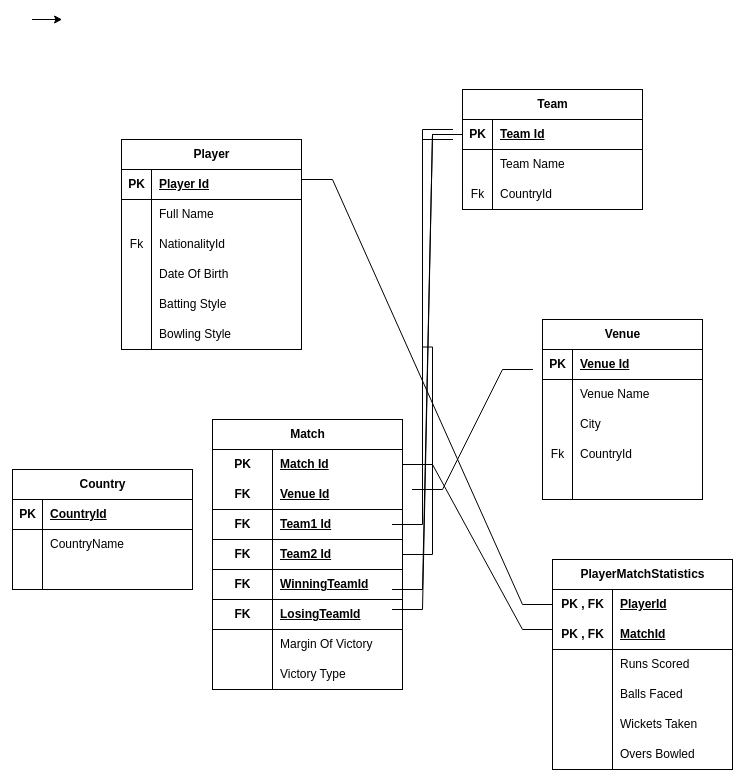
<!DOCTYPE html>
<html lang="en">
<head>
<meta charset="utf-8">
<title>Cricket database entity diagram</title>
<style>
:root { --paper: #fff; --ink: #000; --row: 30px; --key: 30px; }
* { box-sizing: border-box; margin: 0; padding: 0; }
body { width: 745px; height: 782px; overflow: hidden; background: var(--paper); }
.diagram { position: relative; width: 745px; height: 782px; overflow: hidden; color: var(--ink); font: 12px/30px "Liberation Sans", Arial, sans-serif; }
.entity { position: absolute; width: 181px; border: 1px solid var(--ink); border-top: 0; background: var(--paper); }
.entity h2 { height: var(--row); font-size: 12px; text-align: center; box-shadow: inset 0 1px var(--ink); }
.field { display: grid; grid-template-columns: var(--key) 1fr; height: var(--row); white-space: nowrap; }
.ruled { box-shadow: inset 0 1px var(--ink); }
.key { border-right: 1px solid var(--ink); text-align: center; }
.name { padding-left: 7px; }
.primary { font-weight: bold; }
.primary .name { text-decoration: underline; }
.wide { --key: 60px; }
.player { left: 121px; top: 139px; }
.team { left: 462px; top: 89px; }
.venue { left: 542px; top: 319px; width: 161px; }
.match { left: 212px; top: 419px; width: 191px; }
.country { left: 12px; top: 469px; }
.statistics { left: 552px; top: 559px; }
.relations { position: absolute; left: 0; top: 0; fill: none; stroke: var(--ink); }
.arrowhead { fill: var(--ink); }
</style>
</head>
<body>
<main class="diagram">
  <section class="entity player">
    <h2>Player</h2>
    <div class="field ruled primary"><span class="key">PK</span><span class="name">Player Id</span></div>
    <div class="field ruled"><span class="key"></span><span class="name">Full Name</span></div>
    <div class="field"><span class="key">Fk</span><span class="name">NationalityId</span></div>
    <div class="field"><span class="key"></span><span class="name">Date Of Birth</span></div>
    <div class="field"><span class="key"></span><span class="name">Batting Style</span></div>
    <div class="field"><span class="key"></span><span class="name">Bowling Style</span></div>
  </section>

  <section class="entity team">
    <h2>Team</h2>
    <div class="field ruled primary"><span class="key">PK</span><span class="name">Team Id</span></div>
    <div class="field ruled"><span class="key"></span><span class="name">Team Name</span></div>
    <div class="field"><span class="key">Fk</span><span class="name">CountryId</span></div>
  </section>

  <section class="entity venue">
    <h2>Venue</h2>
    <div class="field ruled primary"><span class="key">PK</span><span class="name">Venue Id</span></div>
    <div class="field ruled"><span class="key"></span><span class="name">Venue Name</span></div>
    <div class="field"><span class="key"></span><span class="name">City</span></div>
    <div class="field"><span class="key">Fk</span><span class="name">CountryId</span></div>
    <div class="field"><span class="key"></span><span class="name"></span></div>
  </section>

  <section class="entity match wide">
    <h2>Match</h2>
    <div class="field ruled primary"><span class="key">PK</span><span class="name">Match Id</span></div>
    <div class="field primary"><span class="key">FK</span><span class="name">Venue Id</span></div>
    <div class="field ruled primary"><span class="key">FK</span><span class="name">Team1 Id</span></div>
    <div class="field ruled primary"><span class="key">FK</span><span class="name">Team2 Id</span></div>
    <div class="field ruled primary"><span class="key">FK</span><span class="name">WinningTeamId</span></div>
    <div class="field ruled primary"><span class="key">FK</span><span class="name">LosingTeamId</span></div>
    <div class="field ruled"><span class="key"></span><span class="name">Margin Of Victory</span></div>
    <div class="field"><span class="key"></span><span class="name">Victory Type</span></div>
  </section>

  <section class="entity country">
    <h2>Country</h2>
    <div class="field ruled primary"><span class="key">PK</span><span class="name">CountryId</span></div>
    <div class="field ruled"><span class="key"></span><span class="name">CountryName</span></div>
    <div class="field"><span class="key"></span><span class="name"></span></div>
  </section>

  <section class="entity statistics wide">
    <h2>PlayerMatchStatistics</h2>
    <div class="field ruled primary"><span class="key">PK , FK</span><span class="name">PlayerId</span></div>
    <div class="field primary"><span class="key">PK , FK</span><span class="name">MatchId</span></div>
    <div class="field ruled"><span class="key"></span><span class="name">Runs Scored</span></div>
    <div class="field"><span class="key"></span><span class="name">Balls Faced</span></div>
    <div class="field"><span class="key"></span><span class="name">Wickets Taken</span></div>
    <div class="field"><span class="key"></span><span class="name">Overs Bowled</span></div>
  </section>

  <svg class="relations" width="745" height="782" viewBox="0 0 745 782" aria-hidden="true">
    <g id="loose-arrow">
      <path d="M32 19.5H60"/>
      <polygon class="arrowhead" points="61,19.5 54.5,16 56,19.5 54.5,23"/>
    </g>
    <polyline id="player-statistics" points="302,179.5 332.5,179.5 522.5,604.5 552,604.5"/>
    <polyline id="match-statistics" points="402,464.5 432.5,464.5 522.5,629.5 552,629.5"/>
    <polyline id="match-venue" points="412,489.5 442.5,489.5 502.5,369.5 533,369.5"/>
    <polyline id="team1-team" points="392,524.5 422.5,524.5 422.5,129.5 453,129.5"/>
    <polyline id="team2-team" points="402,554.5 432.5,554.5 432.5,347 422.5,347 422.5,139.5 453,139.5"/>
    <polyline id="winner-team" points="392,589.5 422.5,589.5 432.5,134.5 462,134.5"/>
    <polyline id="loser-team" points="392,609.5 422.5,609.5 432.5,134.5 462,134.5"/>
  </svg>
</main>
</body>
</html>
----------------
- **TASK GOAL**
Only the pictures are to be left out; repeat everything else in the records above exactly.

- **TASK ANSWER**
<!DOCTYPE html>
<html lang="en">
<head>
<meta charset="utf-8">
<title>Cricket database entity diagram</title>
<style>
:root { --paper: #fff; --ink: #000; --row: 30px; --key: 30px; }
* { box-sizing: border-box; margin: 0; padding: 0; }
body { width: 745px; height: 782px; overflow: hidden; background: var(--paper); }
.diagram { position: relative; width: 745px; height: 782px; overflow: hidden; color: var(--ink); font: 12px/30px "Liberation Sans", Arial, sans-serif; }
.entity { position: absolute; width: 181px; border: 1px solid var(--ink); border-top: 0; background: var(--paper); }
.entity h2 { height: var(--row); font-size: 12px; text-align: center; box-shadow: inset 0 1px var(--ink); }
.field { display: grid; grid-template-columns: var(--key) 1fr; height: var(--row); white-space: nowrap; }
.ruled { box-shadow: inset 0 1px var(--ink); }
.key { border-right: 1px solid var(--ink); text-align: center; }
.name { padding-left: 7px; }
.primary { font-weight: bold; }
.primary .name { text-decoration: underline; }
.wide { --key: 60px; }
.player { left: 121px; top: 139px; }
.team { left: 462px; top: 89px; }
.venue { left: 542px; top: 319px; width: 161px; }
.match { left: 212px; top: 419px; width: 191px; }
.country { left: 12px; top: 469px; }
.statistics { left: 552px; top: 559px; }
.relations { position: absolute; left: 0; top: 0; fill: none; stroke: var(--ink); }
.arrowhead { fill: var(--ink); }
</style>
</head>
<body>
<main class="diagram">
  <section class="entity player">
    <h2>Player</h2>
    <div class="field ruled primary"><span class="key">PK</span><span class="name">Player Id</span></div>
    <div class="field ruled"><span class="key"></span><span class="name">Full Name</span></div>
    <div class="field"><span class="key">Fk</span><span class="name">NationalityId</span></div>
    <div class="field"><span class="key"></span><span class="name">Date Of Birth</span></div>
    <div class="field"><span class="key"></span><span class="name">Batting Style</span></div>
    <div class="field"><span class="key"></span><span class="name">Bowling Style</span></div>
  </section>

  <section class="entity team">
    <h2>Team</h2>
    <div class="field ruled primary"><span class="key">PK</span><span class="name">Team Id</span></div>
    <div class="field ruled"><span class="key"></span><span class="name">Team Name</span></div>
    <div class="field"><span class="key">Fk</span><span class="name">CountryId</span></div>
  </section>

  <section class="entity venue">
    <h2>Venue</h2>
    <div class="field ruled primary"><span class="key">PK</span><span class="name">Venue Id</span></div>
    <div class="field ruled"><span class="key"></span><span class="name">Venue Name</span></div>
    <div class="field"><span class="key"></span><span class="name">City</span></div>
    <div class="field"><span class="key">Fk</span><span class="name">CountryId</span></div>
    <div class="field"><span class="key"></span><span class="name"></span></div>
  </section>

  <section class="entity match wide">
    <h2>Match</h2>
    <div class="field ruled primary"><span class="key">PK</span><span class="name">Match Id</span></div>
    <div class="field primary"><span class="key">FK</span><span class="name">Venue Id</span></div>
    <div class="field ruled primary"><span class="key">FK</span><span class="name">Team1 Id</span></div>
    <div class="field ruled primary"><span class="key">FK</span><span class="name">Team2 Id</span></div>
    <div class="field ruled primary"><span class="key">FK</span><span class="name">WinningTeamId</span></div>
    <div class="field ruled primary"><span class="key">FK</span><span class="name">LosingTeamId</span></div>
    <div class="field ruled"><span class="key"></span><span class="name">Margin Of Victory</span></div>
    <div class="field"><span class="key"></span><span class="name">Victory Type</span></div>
  </section>

  <section class="entity country">
    <h2>Country</h2>
    <div class="field ruled primary"><span class="key">PK</span><span class="name">CountryId</span></div>
    <div class="field ruled"><span class="key"></span><span class="name">CountryName</span></div>
    <div class="field"><span class="key"></span><span class="name"></span></div>
  </section>

  <section class="entity statistics wide">
    <h2>PlayerMatchStatistics</h2>
    <div class="field ruled primary"><span class="key">PK , FK</span><span class="name">PlayerId</span></div>
    <div class="field primary"><span class="key">PK , FK</span><span class="name">MatchId</span></div>
    <div class="field ruled"><span class="key"></span><span class="name">Runs Scored</span></div>
    <div class="field"><span class="key"></span><span class="name">Balls Faced</span></div>
    <div class="field"><span class="key"></span><span class="name">Wickets Taken</span></div>
    <div class="field"><span class="key"></span><span class="name">Overs Bowled</span></div>
  </section>

  <svg class="relations" width="745" height="782" viewBox="0 0 745 782" aria-hidden="true">
    <g id="loose-arrow">
      <path d="M32 19.5H60"/>
      <polygon class="arrowhead" points="61,19.5 54.5,16 56,19.5 54.5,23"/>
    </g>
    <polyline id="player-statistics" points="302,179.5 332.5,179.5 522.5,604.5 552,604.5"/>
    <polyline id="match-statistics" points="402,464.5 432.5,464.5 522.5,629.5 552,629.5"/>
    <polyline id="match-venue" points="412,489.5 442.5,489.5 502.5,369.5 533,369.5"/>
    <polyline id="team1-team" points="392,524.5 422.5,524.5 422.5,129.5 453,129.5"/>
    <polyline id="team2-team" points="402,554.5 432.5,554.5 432.5,347 422.5,347 422.5,139.5 453,139.5"/>
    <polyline id="winner-team" points="392,589.5 422.5,589.5 432.5,134.5 462,134.5"/>
    <polyline id="loser-team" points="392,609.5 422.5,609.5 432.5,134.5 462,134.5"/>
  </svg>
</main>
</body>
</html>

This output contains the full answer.